*EXERCISE*
Return, from the listing below, each line where the word "kangaroo" appears.

*RECORDED DATA*
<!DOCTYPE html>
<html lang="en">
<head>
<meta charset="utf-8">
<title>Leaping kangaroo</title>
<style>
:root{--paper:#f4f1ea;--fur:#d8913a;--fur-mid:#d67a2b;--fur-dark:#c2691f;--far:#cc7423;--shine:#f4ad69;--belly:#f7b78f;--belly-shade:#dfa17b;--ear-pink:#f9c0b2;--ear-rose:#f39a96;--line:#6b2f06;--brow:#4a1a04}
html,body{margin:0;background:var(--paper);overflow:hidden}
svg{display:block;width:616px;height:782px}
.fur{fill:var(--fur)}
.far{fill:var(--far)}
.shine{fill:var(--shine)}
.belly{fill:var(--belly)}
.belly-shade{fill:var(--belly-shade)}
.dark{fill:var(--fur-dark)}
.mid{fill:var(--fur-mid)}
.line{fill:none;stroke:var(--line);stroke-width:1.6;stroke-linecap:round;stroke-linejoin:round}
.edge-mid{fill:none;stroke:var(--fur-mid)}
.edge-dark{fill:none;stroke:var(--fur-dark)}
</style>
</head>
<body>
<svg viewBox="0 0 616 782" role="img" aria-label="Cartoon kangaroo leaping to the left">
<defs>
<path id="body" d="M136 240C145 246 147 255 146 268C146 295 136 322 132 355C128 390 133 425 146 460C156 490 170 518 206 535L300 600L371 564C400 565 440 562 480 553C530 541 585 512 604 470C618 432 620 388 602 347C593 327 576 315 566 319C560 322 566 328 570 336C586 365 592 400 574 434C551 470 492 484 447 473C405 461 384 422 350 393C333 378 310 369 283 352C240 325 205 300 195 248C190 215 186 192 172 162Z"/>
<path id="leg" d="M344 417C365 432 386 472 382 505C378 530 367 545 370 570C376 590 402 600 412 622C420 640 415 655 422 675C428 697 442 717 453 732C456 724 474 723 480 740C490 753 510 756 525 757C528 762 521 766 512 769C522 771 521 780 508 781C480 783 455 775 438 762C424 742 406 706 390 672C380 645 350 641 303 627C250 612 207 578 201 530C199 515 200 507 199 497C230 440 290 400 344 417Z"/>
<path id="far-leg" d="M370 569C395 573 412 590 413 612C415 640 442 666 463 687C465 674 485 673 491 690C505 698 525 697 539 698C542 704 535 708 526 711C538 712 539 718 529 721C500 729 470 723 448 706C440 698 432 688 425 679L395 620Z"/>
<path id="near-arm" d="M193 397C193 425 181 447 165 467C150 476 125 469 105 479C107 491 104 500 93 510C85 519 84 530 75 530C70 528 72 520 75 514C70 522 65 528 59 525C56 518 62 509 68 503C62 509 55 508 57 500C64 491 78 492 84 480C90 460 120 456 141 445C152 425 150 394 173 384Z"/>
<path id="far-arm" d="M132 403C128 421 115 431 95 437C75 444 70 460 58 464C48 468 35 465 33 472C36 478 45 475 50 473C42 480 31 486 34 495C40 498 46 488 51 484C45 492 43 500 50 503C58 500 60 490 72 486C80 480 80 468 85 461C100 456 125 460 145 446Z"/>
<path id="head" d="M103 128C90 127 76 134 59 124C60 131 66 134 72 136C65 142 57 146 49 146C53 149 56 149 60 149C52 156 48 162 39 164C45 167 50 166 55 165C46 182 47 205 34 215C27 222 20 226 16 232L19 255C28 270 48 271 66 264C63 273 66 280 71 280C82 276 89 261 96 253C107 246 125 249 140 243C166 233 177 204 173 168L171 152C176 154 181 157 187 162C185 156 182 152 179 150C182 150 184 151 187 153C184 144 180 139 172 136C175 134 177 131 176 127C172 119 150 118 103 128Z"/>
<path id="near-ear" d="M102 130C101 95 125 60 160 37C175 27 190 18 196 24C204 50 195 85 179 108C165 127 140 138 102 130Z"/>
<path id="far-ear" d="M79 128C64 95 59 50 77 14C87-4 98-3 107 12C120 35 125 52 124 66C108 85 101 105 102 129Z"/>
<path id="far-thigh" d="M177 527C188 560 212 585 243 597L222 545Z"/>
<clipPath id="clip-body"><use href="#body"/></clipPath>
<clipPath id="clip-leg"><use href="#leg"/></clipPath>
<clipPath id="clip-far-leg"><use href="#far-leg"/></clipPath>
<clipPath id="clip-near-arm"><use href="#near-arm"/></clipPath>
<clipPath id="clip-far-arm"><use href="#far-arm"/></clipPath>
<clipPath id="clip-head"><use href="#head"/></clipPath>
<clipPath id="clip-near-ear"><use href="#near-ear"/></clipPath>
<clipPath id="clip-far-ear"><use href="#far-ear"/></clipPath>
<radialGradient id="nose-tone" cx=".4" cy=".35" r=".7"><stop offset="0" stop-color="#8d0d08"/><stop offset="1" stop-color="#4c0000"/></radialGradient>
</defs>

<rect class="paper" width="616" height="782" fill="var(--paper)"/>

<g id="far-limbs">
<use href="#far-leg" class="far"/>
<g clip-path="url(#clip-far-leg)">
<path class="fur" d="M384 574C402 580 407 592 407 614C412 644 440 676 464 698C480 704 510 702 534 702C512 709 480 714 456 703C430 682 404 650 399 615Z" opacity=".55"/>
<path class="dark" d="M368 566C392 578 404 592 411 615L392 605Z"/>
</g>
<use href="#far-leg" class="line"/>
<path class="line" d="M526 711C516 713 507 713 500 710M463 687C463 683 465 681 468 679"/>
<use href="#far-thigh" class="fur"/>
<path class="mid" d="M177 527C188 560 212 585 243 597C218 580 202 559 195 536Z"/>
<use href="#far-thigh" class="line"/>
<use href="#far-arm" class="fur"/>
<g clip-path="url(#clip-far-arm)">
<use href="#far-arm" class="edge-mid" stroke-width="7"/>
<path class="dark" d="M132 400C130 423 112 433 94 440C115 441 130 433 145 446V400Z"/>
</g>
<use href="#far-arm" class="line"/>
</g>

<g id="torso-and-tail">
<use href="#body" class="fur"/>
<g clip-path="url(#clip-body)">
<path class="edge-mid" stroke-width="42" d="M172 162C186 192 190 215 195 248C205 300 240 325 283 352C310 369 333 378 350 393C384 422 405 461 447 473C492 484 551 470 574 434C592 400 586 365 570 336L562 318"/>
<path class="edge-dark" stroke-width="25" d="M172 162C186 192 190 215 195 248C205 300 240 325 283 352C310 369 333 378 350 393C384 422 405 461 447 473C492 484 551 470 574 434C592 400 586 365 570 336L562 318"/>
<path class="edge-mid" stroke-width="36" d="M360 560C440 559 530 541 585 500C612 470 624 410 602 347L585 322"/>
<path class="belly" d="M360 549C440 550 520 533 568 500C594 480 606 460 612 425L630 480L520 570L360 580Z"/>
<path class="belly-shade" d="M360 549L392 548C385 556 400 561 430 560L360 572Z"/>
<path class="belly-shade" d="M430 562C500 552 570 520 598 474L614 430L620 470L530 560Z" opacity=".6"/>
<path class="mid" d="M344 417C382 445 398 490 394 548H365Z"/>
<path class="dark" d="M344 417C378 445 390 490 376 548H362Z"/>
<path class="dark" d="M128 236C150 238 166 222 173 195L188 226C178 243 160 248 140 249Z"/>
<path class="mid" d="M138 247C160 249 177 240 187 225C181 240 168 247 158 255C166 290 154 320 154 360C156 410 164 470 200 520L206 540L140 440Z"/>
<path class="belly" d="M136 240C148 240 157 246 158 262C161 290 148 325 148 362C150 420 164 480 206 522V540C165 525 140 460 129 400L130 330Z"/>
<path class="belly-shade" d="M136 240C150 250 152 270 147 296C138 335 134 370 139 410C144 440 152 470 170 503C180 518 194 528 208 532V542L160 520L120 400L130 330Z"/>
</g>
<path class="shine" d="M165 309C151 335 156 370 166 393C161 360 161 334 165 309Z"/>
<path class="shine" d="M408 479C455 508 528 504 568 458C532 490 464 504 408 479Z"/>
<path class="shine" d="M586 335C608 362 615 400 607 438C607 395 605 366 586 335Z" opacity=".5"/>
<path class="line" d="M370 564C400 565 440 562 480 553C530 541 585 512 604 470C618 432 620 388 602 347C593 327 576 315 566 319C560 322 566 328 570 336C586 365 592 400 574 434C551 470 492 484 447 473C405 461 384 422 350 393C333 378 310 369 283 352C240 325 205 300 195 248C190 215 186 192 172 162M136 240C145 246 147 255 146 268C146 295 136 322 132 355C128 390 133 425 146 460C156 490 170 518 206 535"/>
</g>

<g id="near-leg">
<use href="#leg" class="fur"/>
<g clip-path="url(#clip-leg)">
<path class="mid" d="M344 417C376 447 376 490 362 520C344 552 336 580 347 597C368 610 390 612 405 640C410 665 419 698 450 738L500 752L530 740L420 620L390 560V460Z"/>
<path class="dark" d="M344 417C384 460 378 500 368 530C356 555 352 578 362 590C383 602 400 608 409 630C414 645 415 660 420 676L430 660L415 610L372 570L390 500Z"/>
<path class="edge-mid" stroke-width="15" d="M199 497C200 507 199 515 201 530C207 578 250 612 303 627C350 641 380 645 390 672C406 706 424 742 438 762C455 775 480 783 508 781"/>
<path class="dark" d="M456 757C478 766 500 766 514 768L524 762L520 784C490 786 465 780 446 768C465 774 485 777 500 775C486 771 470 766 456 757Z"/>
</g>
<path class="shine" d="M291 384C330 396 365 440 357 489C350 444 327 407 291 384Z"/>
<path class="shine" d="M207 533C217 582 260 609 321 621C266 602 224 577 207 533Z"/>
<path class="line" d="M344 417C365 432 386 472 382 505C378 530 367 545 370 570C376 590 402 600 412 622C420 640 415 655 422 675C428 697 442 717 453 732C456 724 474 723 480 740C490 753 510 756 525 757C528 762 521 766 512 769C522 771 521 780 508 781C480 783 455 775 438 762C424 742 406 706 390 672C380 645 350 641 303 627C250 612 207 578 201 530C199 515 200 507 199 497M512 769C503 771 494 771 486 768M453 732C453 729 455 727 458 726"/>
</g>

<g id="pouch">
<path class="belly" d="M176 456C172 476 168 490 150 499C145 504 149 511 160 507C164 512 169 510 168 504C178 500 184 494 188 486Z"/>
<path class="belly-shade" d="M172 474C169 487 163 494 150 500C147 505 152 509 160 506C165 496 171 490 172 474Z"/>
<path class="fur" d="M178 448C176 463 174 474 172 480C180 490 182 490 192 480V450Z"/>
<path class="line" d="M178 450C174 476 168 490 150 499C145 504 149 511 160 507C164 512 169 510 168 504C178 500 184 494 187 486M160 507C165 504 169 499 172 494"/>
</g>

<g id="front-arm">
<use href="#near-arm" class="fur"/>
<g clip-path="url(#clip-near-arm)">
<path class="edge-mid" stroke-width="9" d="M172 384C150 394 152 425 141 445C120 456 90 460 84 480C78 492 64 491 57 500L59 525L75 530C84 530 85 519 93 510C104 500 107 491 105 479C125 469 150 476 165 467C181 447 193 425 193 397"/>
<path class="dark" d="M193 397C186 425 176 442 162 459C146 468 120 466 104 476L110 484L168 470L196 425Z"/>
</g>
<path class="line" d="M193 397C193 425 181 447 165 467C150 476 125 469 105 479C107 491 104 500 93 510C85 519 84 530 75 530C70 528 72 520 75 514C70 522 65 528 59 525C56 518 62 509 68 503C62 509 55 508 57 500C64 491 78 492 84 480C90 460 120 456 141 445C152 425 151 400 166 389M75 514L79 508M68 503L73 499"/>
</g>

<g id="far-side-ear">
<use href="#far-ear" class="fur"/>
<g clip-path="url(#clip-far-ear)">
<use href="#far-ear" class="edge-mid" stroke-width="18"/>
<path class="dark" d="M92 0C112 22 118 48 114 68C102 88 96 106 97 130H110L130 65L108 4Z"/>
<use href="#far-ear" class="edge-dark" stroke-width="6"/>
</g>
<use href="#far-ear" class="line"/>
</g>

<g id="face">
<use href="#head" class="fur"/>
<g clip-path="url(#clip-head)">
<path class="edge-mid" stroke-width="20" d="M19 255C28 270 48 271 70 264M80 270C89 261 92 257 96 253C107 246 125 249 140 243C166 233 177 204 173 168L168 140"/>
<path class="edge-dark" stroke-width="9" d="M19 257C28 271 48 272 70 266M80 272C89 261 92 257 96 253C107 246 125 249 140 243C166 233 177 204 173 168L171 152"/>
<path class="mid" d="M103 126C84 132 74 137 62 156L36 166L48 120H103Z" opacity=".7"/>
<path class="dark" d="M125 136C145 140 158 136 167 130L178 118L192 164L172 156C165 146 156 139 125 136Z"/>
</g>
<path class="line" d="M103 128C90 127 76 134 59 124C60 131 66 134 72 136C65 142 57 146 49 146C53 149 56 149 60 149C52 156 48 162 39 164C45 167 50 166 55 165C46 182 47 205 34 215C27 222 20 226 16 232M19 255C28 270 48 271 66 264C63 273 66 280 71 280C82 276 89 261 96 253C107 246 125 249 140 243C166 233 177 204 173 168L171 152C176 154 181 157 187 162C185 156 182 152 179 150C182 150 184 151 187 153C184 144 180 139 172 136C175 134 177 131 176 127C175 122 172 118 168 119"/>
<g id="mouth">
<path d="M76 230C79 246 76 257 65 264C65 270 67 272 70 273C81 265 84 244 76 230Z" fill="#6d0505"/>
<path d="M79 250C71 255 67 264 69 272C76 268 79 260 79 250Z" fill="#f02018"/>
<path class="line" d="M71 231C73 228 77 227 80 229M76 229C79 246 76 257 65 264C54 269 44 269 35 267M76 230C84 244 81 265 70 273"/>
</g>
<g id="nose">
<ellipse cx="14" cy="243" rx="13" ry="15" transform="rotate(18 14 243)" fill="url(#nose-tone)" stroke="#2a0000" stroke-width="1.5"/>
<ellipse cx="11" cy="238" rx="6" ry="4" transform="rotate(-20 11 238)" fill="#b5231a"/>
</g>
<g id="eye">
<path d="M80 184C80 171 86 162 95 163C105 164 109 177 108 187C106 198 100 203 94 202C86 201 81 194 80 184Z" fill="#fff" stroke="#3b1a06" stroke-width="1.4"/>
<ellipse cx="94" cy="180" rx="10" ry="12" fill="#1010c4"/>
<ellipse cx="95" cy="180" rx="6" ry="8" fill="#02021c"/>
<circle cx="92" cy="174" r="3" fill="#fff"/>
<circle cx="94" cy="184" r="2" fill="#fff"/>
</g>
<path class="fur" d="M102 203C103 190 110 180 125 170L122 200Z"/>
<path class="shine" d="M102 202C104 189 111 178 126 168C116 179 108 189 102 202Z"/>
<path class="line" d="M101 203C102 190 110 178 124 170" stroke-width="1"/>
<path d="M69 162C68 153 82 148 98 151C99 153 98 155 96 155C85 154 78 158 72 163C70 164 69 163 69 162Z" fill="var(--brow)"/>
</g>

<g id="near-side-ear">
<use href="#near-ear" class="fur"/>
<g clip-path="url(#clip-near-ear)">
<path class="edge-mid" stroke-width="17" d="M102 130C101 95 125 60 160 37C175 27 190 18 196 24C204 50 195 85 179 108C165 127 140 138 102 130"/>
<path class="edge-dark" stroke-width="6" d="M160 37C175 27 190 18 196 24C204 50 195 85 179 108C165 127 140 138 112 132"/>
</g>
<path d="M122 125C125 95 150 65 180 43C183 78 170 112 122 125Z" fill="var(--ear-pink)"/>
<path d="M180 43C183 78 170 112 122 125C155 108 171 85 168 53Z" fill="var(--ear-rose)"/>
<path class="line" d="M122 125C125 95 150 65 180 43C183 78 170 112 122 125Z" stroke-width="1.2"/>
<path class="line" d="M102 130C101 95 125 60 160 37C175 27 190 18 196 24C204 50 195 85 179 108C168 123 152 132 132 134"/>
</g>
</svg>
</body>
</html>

*RESULT FOR THIS EXERCISE*
<title>Leaping kangaroo</title>
<svg viewBox="0 0 616 782" role="img" aria-label="Cartoon kangaroo leaping to the left">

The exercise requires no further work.